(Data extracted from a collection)
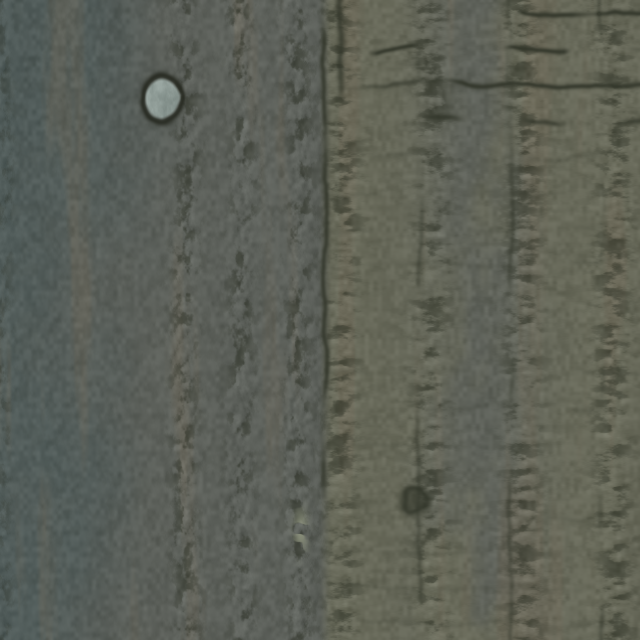
This texture is drawn by a WebGL 1 fragment shader. Its source:

```glsl
precision highp float;
// Weathered grey boards with a seam, rough grain bands, saw cracks, a nail head and a knot.
uniform vec2 u_resolution;

const vec3 SLATE = vec3(0.318, 0.362, 0.355);
const vec3 GREY = vec3(0.368, 0.383, 0.360);
const vec3 OLIVE = vec3(0.410, 0.416, 0.354);
const vec3 BROWN = vec3(0.405, 0.375, 0.315);
const vec3 CRACK = vec3(0.190, 0.205, 0.160);
const vec3 METAL = vec3(0.560, 0.610, 0.590);
const vec3 CHIP = vec3(0.540, 0.560, 0.480);
const float SEAM_X = 0.508;
const vec2 NAIL = vec2(0.254, 0.846);
const vec2 KNOT = vec2(0.648, 0.217);
const float NAIL_RADIUS = 0.029;
const float KNOT_RADIUS = 0.025;
const float ROW_GAP = 0.056;
const float RELIEF = 0.085;
const float FINE_GRAIN = 0.055;

float hash(vec2 p) {
  vec3 q = fract(vec3(p.xyx) * 0.1031);
  q += dot(q, q.yzx + 33.33);
  return fract((q.x + q.y) * q.z);
}

float noise(vec2 p) {
  vec2 cell = floor(p);
  vec2 f = fract(p);
  f = f * f * (3.0 - 2.0 * f);
  float low = mix(hash(cell), hash(cell + vec2(1.0, 0.0)), f.x);
  float high = mix(hash(cell + vec2(0.0, 1.0)), hash(cell + 1.0), f.x);
  return mix(low, high, f.y);
}

float fbm(vec2 p) {
  float sum = 0.0;
  float weight = 0.5;
  for (int i = 0; i < 4; i++) {
    sum += weight * noise(p);
    p = p * 2.03 + 17.3;
    weight *= 0.5;
  }
  return sum / 0.9375;
}

float line(float distance, float width) {
  return exp(-distance * distance / (width * width));
}

// Vertical strips where the soft wood has worn away.
float grainBands(vec2 p) {
  float x = p.x + 0.020 * (noise(vec2(3.0, p.y * 4.0)) - 0.5);
  float bands = 0.5 * line(x - 0.005, 0.015);
  for (int i = 0; i < 4; i++) {
    float k = float(i);
    if (i < 3) bands += line(x - 0.292 - 0.088 * k, 0.019);
    bands += line(x - 0.535 - 0.142 * k, 0.026);
  }
  return min(bands, 1.0);
}

// Height of the worn surface: round pits on the left, flat dashes on the right.
float surface(vec2 p, float rightBoard) {
  float pits = fbm(p * vec2(75.0, 52.0));
  float dashes = fbm(p * vec2(34.0, 76.0) + 41.0);
  return mix(pits, dashes, rightBoard);
}

// Broken horizontal saw cracks, strongest at the top.
float sawCracks(vec2 p) {
  float y = p.y + 0.030 * (fbm(p * vec2(9.0, 5.0)) - 0.5);
  float row = floor(y / ROW_GAP);
  float offset = (fract(y / ROW_GAP) - 0.5) * ROW_GAP;
  float broken = smoothstep(0.36, 0.62, noise(vec2(p.x * 13.0, row * 7.3)));
  float strength = mix(0.13, 0.85, smoothstep(0.74, 0.84, p.y));
  return line(offset, 0.0045) * broken * strength;
}

// Wandering vertical splits beside the seam and in the right board.
float splits(vec2 p) {
  float wander = 0.018 * (fbm(vec2(p.y * 12.0, 5.0)) - 0.5);
  float seamBreak = smoothstep(0.38, 0.64, noise(vec2(8.0, p.y * 9.0)));
  float seamSpan = smoothstep(0.20, 0.28, p.y);
  float marks = line(p.x - SEAM_X - wander, 0.0045) * (0.15 + 0.60 * seamBreak) * seamSpan;
  marks += 0.7 * line(p.x - 0.535 - wander, 0.006) * smoothstep(0.82, 0.89, p.y);
  for (int i = 0; i < 3; i++) {
    float k = float(i);
    float broken = smoothstep(0.5, 0.75, noise(vec2(k * 9.7, p.y * 10.0)));
    marks += 0.40 * line(p.x - 0.657 - 0.142 * k - wander, 0.0045) * broken;
  }
  return marks;
}

void main() {
  vec2 p = gl_FragCoord.xy / u_resolution;
  float rightBoard = smoothstep(SEAM_X - 0.012, SEAM_X + 0.012, p.x);
  float stain = fbm(p * vec2(7.0, 4.0));
  float streak = fbm(p * vec2(24.0, 2.0) + 9.0);

  // Stained base colours
  vec3 leftColor = mix(SLATE, GREY, smoothstep(0.02, 0.30, p.x + 0.22 * (stain - 0.5)));
  float coolPatch = line(p.x - 0.75, 0.085) * smoothstep(0.36, 0.62, stain);
  vec3 color = mix(leftColor, mix(OLIVE, GREY, 0.85 * coolPatch), rightBoard);
  color = mix(color, BROWN, 0.40 * smoothstep(0.54, 0.76, streak));
  color *= 1.0 + 0.12 * (streak - 0.5);

  // Lit relief and dark pits in the worn bands
  float bands = grainBands(p);
  float height = surface(p, rightBoard);
  float slope = height - surface(p + vec2(-0.005, 0.006), rightBoard);
  color += RELIEF * slope * (0.35 + 1.3 * bands);
  float pits = smoothstep(0.53, 0.30, height) * (0.06 + 0.46 * bands);
  color = mix(color, CRACK, pits);
  color += FINE_GRAIN * (noise(p * vec2(150.0, 120.0)) - 0.5);

  // Cracks and splits
  float cracks = sawCracks(p) * rightBoard + splits(p);
  color = mix(color, CRACK, clamp(cracks, 0.0, 0.85));

  // Pale chips low beside the seam
  vec2 chip = (p - vec2(0.470, 0.170)) / vec2(0.011, 0.032);
  color = mix(color, CHIP, exp(-dot(chip, chip)) * smoothstep(0.42, 0.62, noise(p * 75.0)));

  // Sunken knot
  float knot = length(p - KNOT) + 0.008 * (noise(p * 55.0) - 0.5);
  float knotShade = 0.45 * smoothstep(KNOT_RADIUS + 0.006, KNOT_RADIUS - 0.008, knot);
  color = mix(color, CRACK, knotShade + 0.35 * line(knot - 0.017, 0.005));

  // Nail head with a dark rim
  float nail = length((p - NAIL) * vec2(1.0, 0.86)) + 0.003 * (noise(p * 60.0) - 0.5);
  color = mix(color, CRACK * 0.75, 0.85 * line(nail - NAIL_RADIUS - 0.002, 0.005));
  vec3 metal = METAL + 0.22 * (fbm(p * vec2(80.0, 45.0)) - 0.5);
  color = mix(color, metal, smoothstep(NAIL_RADIUS, NAIL_RADIUS - 0.006, nail));

  gl_FragColor = vec4(color, 1.0);
}
```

▶ _EXERCISE PROMPT_
All the lines above need to be repeated exactly, with no pictures carried over.

▶ _RESPONSE_
This texture is drawn by a WebGL 1 fragment shader. Its source:

```glsl
precision highp float;
// Weathered grey boards with a seam, rough grain bands, saw cracks, a nail head and a knot.
uniform vec2 u_resolution;

const vec3 SLATE = vec3(0.318, 0.362, 0.355);
const vec3 GREY = vec3(0.368, 0.383, 0.360);
const vec3 OLIVE = vec3(0.410, 0.416, 0.354);
const vec3 BROWN = vec3(0.405, 0.375, 0.315);
const vec3 CRACK = vec3(0.190, 0.205, 0.160);
const vec3 METAL = vec3(0.560, 0.610, 0.590);
const vec3 CHIP = vec3(0.540, 0.560, 0.480);
const float SEAM_X = 0.508;
const vec2 NAIL = vec2(0.254, 0.846);
const vec2 KNOT = vec2(0.648, 0.217);
const float NAIL_RADIUS = 0.029;
const float KNOT_RADIUS = 0.025;
const float ROW_GAP = 0.056;
const float RELIEF = 0.085;
const float FINE_GRAIN = 0.055;

float hash(vec2 p) {
  vec3 q = fract(vec3(p.xyx) * 0.1031);
  q += dot(q, q.yzx + 33.33);
  return fract((q.x + q.y) * q.z);
}

float noise(vec2 p) {
  vec2 cell = floor(p);
  vec2 f = fract(p);
  f = f * f * (3.0 - 2.0 * f);
  float low = mix(hash(cell), hash(cell + vec2(1.0, 0.0)), f.x);
  float high = mix(hash(cell + vec2(0.0, 1.0)), hash(cell + 1.0), f.x);
  return mix(low, high, f.y);
}

float fbm(vec2 p) {
  float sum = 0.0;
  float weight = 0.5;
  for (int i = 0; i < 4; i++) {
    sum += weight * noise(p);
    p = p * 2.03 + 17.3;
    weight *= 0.5;
  }
  return sum / 0.9375;
}

float line(float distance, float width) {
  return exp(-distance * distance / (width * width));
}

// Vertical strips where the soft wood has worn away.
float grainBands(vec2 p) {
  float x = p.x + 0.020 * (noise(vec2(3.0, p.y * 4.0)) - 0.5);
  float bands = 0.5 * line(x - 0.005, 0.015);
  for (int i = 0; i < 4; i++) {
    float k = float(i);
    if (i < 3) bands += line(x - 0.292 - 0.088 * k, 0.019);
    bands += line(x - 0.535 - 0.142 * k, 0.026);
  }
  return min(bands, 1.0);
}

// Height of the worn surface: round pits on the left, flat dashes on the right.
float surface(vec2 p, float rightBoard) {
  float pits = fbm(p * vec2(75.0, 52.0));
  float dashes = fbm(p * vec2(34.0, 76.0) + 41.0);
  return mix(pits, dashes, rightBoard);
}

// Broken horizontal saw cracks, strongest at the top.
float sawCracks(vec2 p) {
  float y = p.y + 0.030 * (fbm(p * vec2(9.0, 5.0)) - 0.5);
  float row = floor(y / ROW_GAP);
  float offset = (fract(y / ROW_GAP) - 0.5) * ROW_GAP;
  float broken = smoothstep(0.36, 0.62, noise(vec2(p.x * 13.0, row * 7.3)));
  float strength = mix(0.13, 0.85, smoothstep(0.74, 0.84, p.y));
  return line(offset, 0.0045) * broken * strength;
}

// Wandering vertical splits beside the seam and in the right board.
float splits(vec2 p) {
  float wander = 0.018 * (fbm(vec2(p.y * 12.0, 5.0)) - 0.5);
  float seamBreak = smoothstep(0.38, 0.64, noise(vec2(8.0, p.y * 9.0)));
  float seamSpan = smoothstep(0.20, 0.28, p.y);
  float marks = line(p.x - SEAM_X - wander, 0.0045) * (0.15 + 0.60 * seamBreak) * seamSpan;
  marks += 0.7 * line(p.x - 0.535 - wander, 0.006) * smoothstep(0.82, 0.89, p.y);
  for (int i = 0; i < 3; i++) {
    float k = float(i);
    float broken = smoothstep(0.5, 0.75, noise(vec2(k * 9.7, p.y * 10.0)));
    marks += 0.40 * line(p.x - 0.657 - 0.142 * k - wander, 0.0045) * broken;
  }
  return marks;
}

void main() {
  vec2 p = gl_FragCoord.xy / u_resolution;
  float rightBoard = smoothstep(SEAM_X - 0.012, SEAM_X + 0.012, p.x);
  float stain = fbm(p * vec2(7.0, 4.0));
  float streak = fbm(p * vec2(24.0, 2.0) + 9.0);

  // Stained base colours
  vec3 leftColor = mix(SLATE, GREY, smoothstep(0.02, 0.30, p.x + 0.22 * (stain - 0.5)));
  float coolPatch = line(p.x - 0.75, 0.085) * smoothstep(0.36, 0.62, stain);
  vec3 color = mix(leftColor, mix(OLIVE, GREY, 0.85 * coolPatch), rightBoard);
  color = mix(color, BROWN, 0.40 * smoothstep(0.54, 0.76, streak));
  color *= 1.0 + 0.12 * (streak - 0.5);

  // Lit relief and dark pits in the worn bands
  float bands = grainBands(p);
  float height = surface(p, rightBoard);
  float slope = height - surface(p + vec2(-0.005, 0.006), rightBoard);
  color += RELIEF * slope * (0.35 + 1.3 * bands);
  float pits = smoothstep(0.53, 0.30, height) * (0.06 + 0.46 * bands);
  color = mix(color, CRACK, pits);
  color += FINE_GRAIN * (noise(p * vec2(150.0, 120.0)) - 0.5);

  // Cracks and splits
  float cracks = sawCracks(p) * rightBoard + splits(p);
  color = mix(color, CRACK, clamp(cracks, 0.0, 0.85));

  // Pale chips low beside the seam
  vec2 chip = (p - vec2(0.470, 0.170)) / vec2(0.011, 0.032);
  color = mix(color, CHIP, exp(-dot(chip, chip)) * smoothstep(0.42, 0.62, noise(p * 75.0)));

  // Sunken knot
  float knot = length(p - KNOT) + 0.008 * (noise(p * 55.0) - 0.5);
  float knotShade = 0.45 * smoothstep(KNOT_RADIUS + 0.006, KNOT_RADIUS - 0.008, knot);
  color = mix(color, CRACK, knotShade + 0.35 * line(knot - 0.017, 0.005));

  // Nail head with a dark rim
  float nail = length((p - NAIL) * vec2(1.0, 0.86)) + 0.003 * (noise(p * 60.0) - 0.5);
  color = mix(color, CRACK * 0.75, 0.85 * line(nail - NAIL_RADIUS - 0.002, 0.005));
  vec3 metal = METAL + 0.22 * (fbm(p * vec2(80.0, 45.0)) - 0.5);
  color = mix(color, metal, smoothstep(NAIL_RADIUS, NAIL_RADIUS - 0.006, nail));

  gl_FragColor = vec4(color, 1.0);
}
```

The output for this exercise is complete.